Administration
This compound is more commonly known as nicotinic acid, a water-soluble B vitamin. It decreases triglycerides by limiting the liver's ability to produce low-density lipoprotein (LDL) cholesterol. Niacin appears to have stronger effects on high-density lipoprotein cholesterol and triglycerides than it does on LDL cholesterol. It comes in capsule and tablet forms, both regular and time released. An initial dose will probably be low, then gradually increased to between 1.5 grams and 6 grams a day.

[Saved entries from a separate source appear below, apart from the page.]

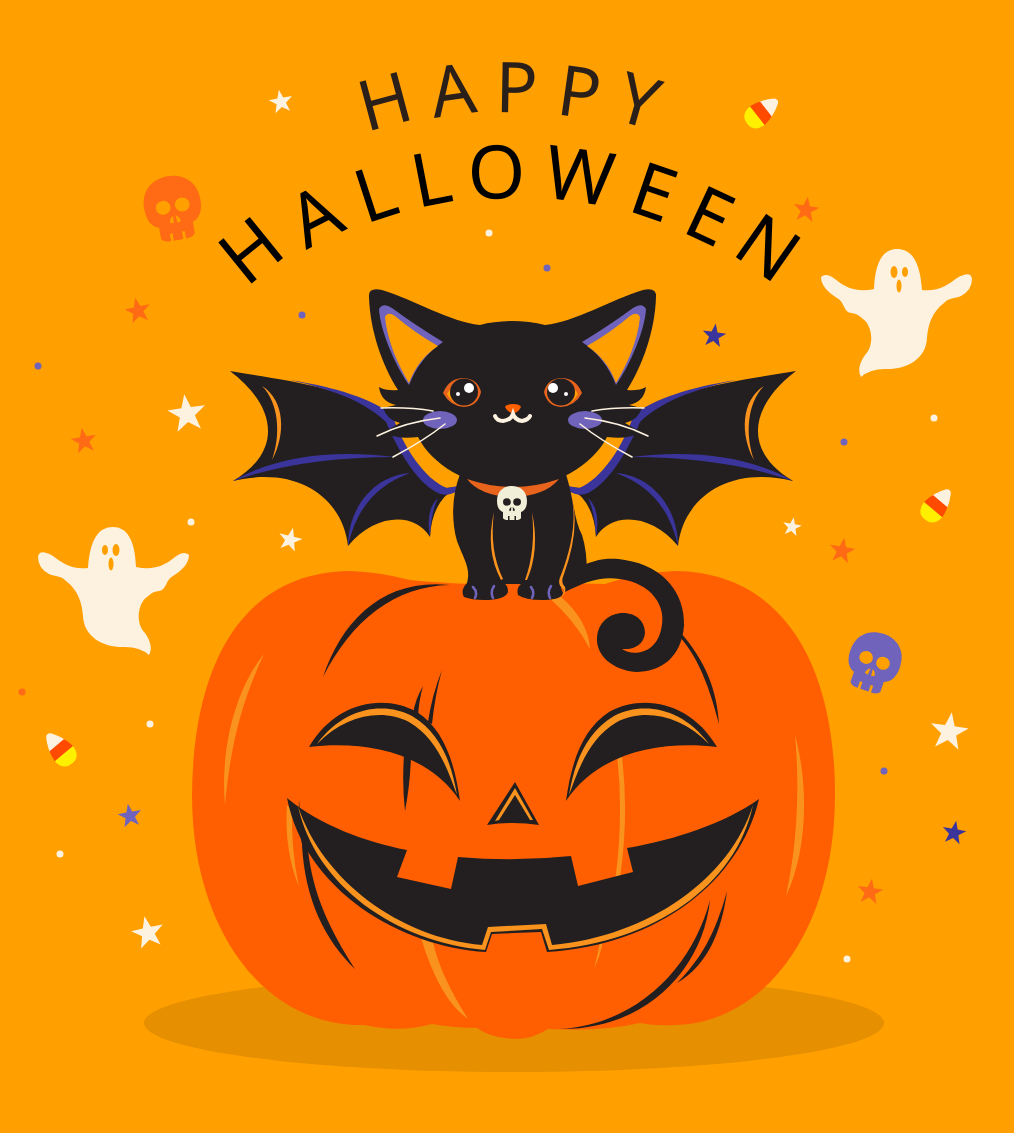
<!DOCTYPE html>
<html lang="en">
<head>
<meta charset="utf-8">
<title>Happy Halloween</title>
<style>
:root {
  --amber: #ff9f00;
  --shadow: #e68f00;
  --pumpkin: #ff5f00;
  --glow: #fa931e;
  --ink: #231f20;
  --cream: #fdf1e0;
  --violet: #6f63bb;
  --indigo: #3a349b;
  --yellow: #fff000;
  --red: #ff4a00;
}
* { margin: 0; padding: 0; box-sizing: border-box; }
html, body { width: 1014px; height: 1133px; overflow: hidden; }
.card { position: relative; width: 1014px; height: 1133px; background: var(--amber); overflow: hidden; }
.card svg { position: absolute; left: 0; top: 0; display: block; }
.greeting { font-family: "Noto Sans", "Open Sans", sans-serif; font-weight: 500; }
.happy { font-size: 70px; fill: #2a2019; }
.halloween { font-size: 74px; fill: #000; }
.amber { fill: var(--amber); }
.pumpkin { fill: var(--pumpkin); }
.glow { fill: var(--glow); }
.ink { fill: var(--ink); }
.cream { fill: var(--cream); }
.violet { fill: var(--violet); }
.indigo { fill: var(--indigo); }
.ember { fill: #ff6a14; }
.glow-line { fill: none; stroke: var(--glow); stroke-width: 4; }
.whiskers { fill: none; stroke: var(--cream); stroke-width: 1.6; stroke-linecap: round; }
</style>
</head>
<body>
<main class="card">

<svg class="scene" width="1014" height="1133" viewBox="0 0 1014 1133" role="img" aria-label="A black kitten with bat wings sitting on a smiling pumpkin, with ghosts, skulls, stars and candy corn around">
  <defs>
    <polygon id="star" points="0,-10 2.4,-3.2 9.5,-3.1 3.8,1.2 5.9,8.1 0,4 -5.9,8.1 -3.8,1.2 -9.5,-3.1 -2.4,-3.2"/>
    <path id="skull" fill-rule="evenodd" d="M-15 -2C-15 -12 -8 -17 0 -17C8 -17 15 -12 15 -2C15 5 12 8 9 9L9 15Q8 17 4 17L4 13L2.500 13L2.500 17L-2.500 17L-2.500 13L-4 13L-4 17Q-8 17 -9 15L-9 9C-12 8 -15 5 -15 -2Z
      M-9 -1A3.900 3.700 0 1 0 -1.200 -1A3.900 3.700 0 1 0 -9 -1Z M1.200 -1A3.900 3.700 0 1 0 9 -1A3.900 3.700 0 1 0 1.200 -1Z
      M-0.700 4L-1 8L-3 7.500Q-2.500 5 -0.700 4Z M0.700 4L1 8L3 7.500Q2.500 5 0.700 4Z"/>
    <g id="ghost">
      <path class="cream" d="M897 249C912 249 920 262 922 290C938 292 948 285 957 278Q971 270 972 279Q972 290 961 296C954 299 950 297 944 303C932 312 928 325 927 338C926 360 905 370 885 369Q870 369 861 377Q856 368 865 355C875 345 872 325 863 319Q857 313 851 313C843 312 845 302 837 298Q821 288 821 277Q826 272 835 279C848 290 860 292 874 289C875 262 883 249 897 249Z"/>
      <ellipse class="amber" cx="894" cy="272" rx="3.500" ry="6"/>
      <ellipse class="amber" cx="905" cy="272" rx="3" ry="5"/>
      <ellipse class="amber" cx="899" cy="286" rx="2.500" ry="6.500"/>
    </g>
    <clipPath id="corn-shape">
      <path d="M-3 -18Q0 -21 3 -18Q10 -8 12 6Q11 19 0 19Q-11 19 -12 6Q-10 -8 -3 -18Z"/>
    </clipPath>
    <g id="candy-corn" clip-path="url(#corn-shape)">
      <rect class="cream" x="-13" y="-21" width="26" height="17"/>
      <rect x="-13" y="-5" width="26" height="12" fill="var(--red)"/>
      <rect x="-13" y="6" width="26" height="14" fill="var(--yellow)"/>
    </g>
    <g id="wing">
      <path class="ink" d="M230 371C290 381 350 388 392 418C405 450 420 475 445 488L458 487Q432 500 430 537C415 512 375 513 348 546C343 500 300 465 233 481C285 450 275 405 230 371Z"/>
      <path class="indigo" d="M290 380C340 388 370 399 392 414C402 445 425 480 447 488L458 486L457 491Q446 498 436 492C415 480 398 450 386 422C365 402 335 390 290 380Z"/>
      <path class="indigo" d="M395 457C330 449 275 457 233 481C275 466 330 457 395 457Z"/>
      <path class="indigo" d="M410 473C372 476 348 510 348 546C356 510 375 486 410 473Z"/>
      <path class="indigo" d="M438 498Q425 510 430 537Q431 512 438 498Z"/>
      <path class="glow" d="M262 386C285 400 286 435 272 460C281 435 279 403 262 386Z"/>
    </g>
    <g id="head-half">
      <path class="ink" d="M514 321Q495 321 480 325C450 322 415 300 382 290Q368 287 369 297C370 330 382 365 398 390Q386 391 379 387Q381 402 396 405L383 408Q387 420 400 423L384 432Q396 440 418 437C432 465 470 488 514 489Z"/>
      <path class="violet" d="M379 309Q383 302 392 308Q415 325 443 342Q420 357 409 385C395 365 380 330 379 309Z"/>
      <path class="amber" d="M385 317Q388 311 395 316Q415 333 438 346Q418 359 409 383C398 365 387 340 385 317Z"/>
      <path fill="#e8641c" d="M443 393Q449 378 464 378Q478 379 481 392Q478 406 464 407Q450 406 443 393Z"/>
      <path class="amber" d="M447 394Q453 384 464 383Q475 385 478 393Q474 404 464 405Q452 404 447 394Z"/>
      <ellipse class="ink" cx="464" cy="392" rx="14" ry="13.500"/>
      <ellipse class="violet" cx="440" cy="420" rx="17" ry="9"/>
      <path class="whiskers" d="M433 411Q410 407 381 408M440 418Q405 422 377 436M445 424Q425 440 393 457"/>
    </g>
    <g id="pumpkin-eye">
      <path class="ink" d="M309 747C335 703 382 693 417 712C445 730 455 765 460 801C430 755 370 740 309 747Z"/>
      <path class="glow" d="M317 744C345 706 385 702 412 716C441 733 452 765 457 795C446 765 436 738 409 722C382 708 345 715 317 744Z"/>
    </g>
  </defs>

  <ellipse class="ground-shadow" cx="514" cy="1023" rx="370" ry="49" fill="var(--shadow)"/>

  <g id="jack-o-lantern">
    <path class="pumpkin" d="M192 795C193 660 245 572 350 571Q380 572 410 580Q440 583 475 584Q540 582 605 584Q640 572 675 571C780 572 835 660 835 795C835 930 765 1023 675 1025Q655 1026 640 1023Q600 1032 548 1029Q533 1039 514 1039Q490 1038 477 1028Q455 1028 432 1024Q400 1033 365 1025C265 1028 192 930 192 795Z"/>
    <g class="glow">
      <path d="M264 654C235 690 220 750 225 805C230 750 240 705 264 654Z"/>
      <path d="M795 735C800 790 797 845 786 896C806 855 810 790 795 735Z"/>
      <path d="M617 755Q624 815 615 882L620 878Q629 815 622 757Z"/>
      <path d="M421 938Q440 1000 468 1019Q440 975 433 942Z"/>
      <path d="M603 940Q601 955 594 968Q599 950 600 940Z"/>
      <path d="M547 596Q575 620 590 649Q588 620 560 596Z"/>
      <path d="M287 805Q284 850 299 887Q291 850 292 810Z"/>
    </g>
    <g class="ink">
      <path d="M323 677C343 618 385 578 450 585C395 586 352 620 323 677Z"/>
      <path d="M680 632C705 660 717 690 719 724C710 690 700 660 680 637Z"/>
      <path d="M423 686Q415 700 413 714L418 716Q419 700 423 686Z"/>
      <path d="M442 670Q432 695 428 722L432 724Q435 695 442 670Z"/>
      <path d="M404 755L411 757Q410 785 405 811Q402 785 404 755Z"/>
      <path d="M302 845C305 900 325 940 355 969C330 930 313 895 308 850Z"/>
      <path d="M560 1029C645 1030 703 970 710 900C693 965 640 1024 560 1029Z"/>
      <path d="M677 983C708 965 722 930 727 891C715 935 700 960 677 983Z"/>
      <path d="M299 800Q300 830 310 850L304 854Q297 825 299 800Z"/>
    </g>
    <use href="#pumpkin-eye"/>
    <use href="#pumpkin-eye" transform="translate(1026 0) scale(-1 1)"/>
    <path class="ink" d="M515 782L539 825Q513 821 487 825Z"/>
    <path class="glow" d="M515 788L533 820L530 820L515 795L499 820L495 821Z"/>
    <path class="ink" d="M287 798C320 825 365 842 407 850L397 877L451 889L458 857Q515 862 571 856L578 886L633 872L627 848C675 840 725 823 759 799C740 880 660 945 547 952L541 932L492 934L486 952C400 947 305 890 287 798Z"/>
    <path class="glow" d="M298 806C322 880 400 938 482 945L488 927L546 924L552 945C650 936 730 878 753 805C736 885 655 942 549 950L542 929L491 932L485 950C395 942 315 885 298 806Z"/>
  </g>

  <g id="bat-kitten">
    <use href="#wing"/>
    <use href="#wing" transform="translate(1026 0) scale(-1 1)"/>
    <path id="tail" class="ink" d="M560 585C580 560 605 556 625 560C665 566 685 595 684 625C682 658 660 672 636 672C612 670 596 655 597 638C598 622 610 613 623 613C637 613 645 622 645 633C644 645 633 650 622 649C632 656 655 655 661 630C668 605 650 583 620 579C600 576 585 582 565 592Z"/>
    <g id="body">
      <path class="ink" d="M460 474C452 495 451 520 457 541C464 560 471 568 467 583Q460 590 464 597Q472 600 484 600Q505 600 508 592Q508 586 505 584L521 584Q516 588 518 595Q525 600 542 600Q562 600 563 593L561 588L587 575Q587 550 582 535C574 520 574 500 566 474Z"/>
      <path class="glow" d="M494 512Q485 550 501 580L503 579Q489 550 494 512Z"/>
      <path class="glow" d="M532 512Q536 550 525 580L527 580Q540 550 532 512Z"/>
      <path class="glow" d="M572 499Q578 530 561 575Q556 584 564 590Q563 597 559 599Q567 594 565 587Q560 583 564 574Q580 530 572 499Z"/>
      <path d="M473 587Q478 592 475 598M494 586Q490 592 493 598M531 587Q535 592 532 598M551 586Q547 592 550 598" fill="none" stroke="var(--violet)" stroke-width="2.500" stroke-linecap="round"/>
    </g>
    <g id="head">
      <use href="#head-half"/>
      <use href="#head-half" transform="translate(1025 0) scale(-1 1)"/>
      <g fill="#fff">
        <circle cx="469" cy="388" r="5"/>
        <circle cx="458" cy="394" r="2"/>
        <circle cx="553" cy="388" r="5"/>
        <circle cx="566" cy="394" r="2"/>
      </g>
      <path class="pumpkin" d="M505 407Q506 404 513 404Q520 404 521 407Q518 413 513 413Q508 413 505 407Z"/>
      <path d="M495 416Q497 421 503 421Q511 420 513 414Q515 420 522 421Q528 420 530 416" fill="none" stroke="var(--cream)" stroke-width="4" stroke-linecap="round"/>
    </g>
    <g id="collar">
      <path fill="#e8641c" d="M467 479Q513 495 559 479Q545 496 513 497Q480 496 467 479Z"/>
      <use href="#skull" transform="translate(512 503)" fill="#f1efd8"/>
    </g>
  </g>

  <g id="ghosts">
    <use href="#ghost"/>
    <use href="#ghost" transform="translate(1010 278) scale(-1 1)"/>
  </g>

  <g id="skulls">
    <use href="#skull" class="ember" transform="translate(173 208) rotate(-10) scale(1.900)"/>
    <use href="#skull" class="violet" transform="translate(874 662) rotate(19) scale(1.750)"/>
  </g>

  <g id="candy">
    <use href="#candy-corn" transform="translate(762 112) rotate(52)"/>
    <use href="#candy-corn" transform="translate(937 505) rotate(40)"/>
    <use href="#candy-corn" transform="translate(60 749) rotate(-40)"/>
  </g>

  <g id="stars">
    <g class="cream">
      <use href="#star" transform="translate(281 102) rotate(-10) scale(1.250)"/>
      <use href="#star" transform="translate(187 414) rotate(-8) scale(2)"/>
      <use href="#star" transform="translate(290 540) rotate(14) scale(1.250)"/>
      <use href="#star" transform="translate(148 933) rotate(-12) scale(1.700)"/>
      <use href="#star" transform="translate(792 527) rotate(10) scale(1)"/>
      <use href="#star" transform="translate(949 732) rotate(8) scale(2)"/>
    </g>
    <g class="ember">
      <use href="#star" transform="translate(138 311) rotate(-12) scale(1.350)"/>
      <use href="#star" transform="translate(84 441) rotate(-10) scale(1.350)"/>
      <use href="#star" transform="translate(806 210) rotate(8) scale(1.350)"/>
      <use href="#star" transform="translate(842 551) rotate(10) scale(1.350)"/>
      <use href="#star" transform="translate(870 892) rotate(8) scale(1.350)"/>
    </g>
    <use href="#star" class="violet" transform="translate(130 816) rotate(-10) scale(1.250)"/>
    <use href="#star" class="indigo" transform="translate(714 336) rotate(8) scale(1.250)"/>
    <use href="#star" class="indigo" transform="translate(954 833) rotate(10) scale(1.250)"/>
  </g>

  <g id="dots">
    <g class="cream">
      <circle cx="489" cy="233" r="3.500"/>
      <circle cx="191" cy="522" r="3.500"/>
      <circle cx="150" cy="724" r="3.500"/>
      <circle cx="60" cy="854" r="3.500"/>
      <circle cx="934" cy="418" r="3.500"/>
      <circle cx="847" cy="959" r="3.500"/>
    </g>
    <g class="violet">
      <circle cx="547" cy="268" r="3.500"/>
      <circle cx="302" cy="315" r="3.500"/>
      <circle cx="38" cy="366" r="3.500"/>
      <circle cx="844" cy="442" r="3.500"/>
      <circle cx="884" cy="771" r="3.500"/>
    </g>
    <circle class="ember" cx="22" cy="692" r="3.500"/>
  </g>
</svg>

<h1 class="greeting">
  <svg width="1014" height="300" viewBox="0 0 1014 300">
    <text class="happy" x="366 434 495 555 613" y="132 118 112 114 119" rotate="-15 -8 1 8 16">HAPPY</text>
    <text class="halloween" x="246 306 365 417 468 542 626 680 730" y="288 250 224 208 199 197 210 231 253" rotate="-39 -27 -18 -11 -1 8 19 25 35">HALLOWEEN</text>
  </svg>
</h1>

</main>
</body>
</html>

Unfortunately, you can't lower your cholesterol by taking a vitamin supplement -- to have such an effect it must be taken in doses well above the daily vitamin requirement. Although nicotinic acid is inexpensive and available over the counter, never take it for cholesterol reduction without a healthcare professional's oversight because of potential side effects.

Niacin also widens blood vessels, making flushing and hot flashes frequent side effects. These side effects may be reduced by taking the drug with meals or by taking aspirin or a similar medication with nicotinic acid. The extended release form, available by prescription as Niaspan, results in less flushing and liver toxicity than the immediate or sustained release forms.

Nicotinic acid can also intensify the effect of high blood pressure medication and produce various gastrointestinal problems -- nausea, indigestion, gas, vomiting, diarrhea and activation of peptic ulcers. Serious side effects include liver problems, gout and high blood sugar, with risk rising in tandem with the dose.

This drug may not be prescribed if you have diabetes because it can raise blood sugar slightly. If you have diabetes, talk about the pros and cons with your healthcare professional.

Continue Learning about Vitamin B3 Niacin

Important: This content reflects information from various individuals and organizations and may offer alternative or opposing points of view. It should not be used for medical advice, diagnosis or treatment. As always, you should consult with your healthcare provider about your specific health needs.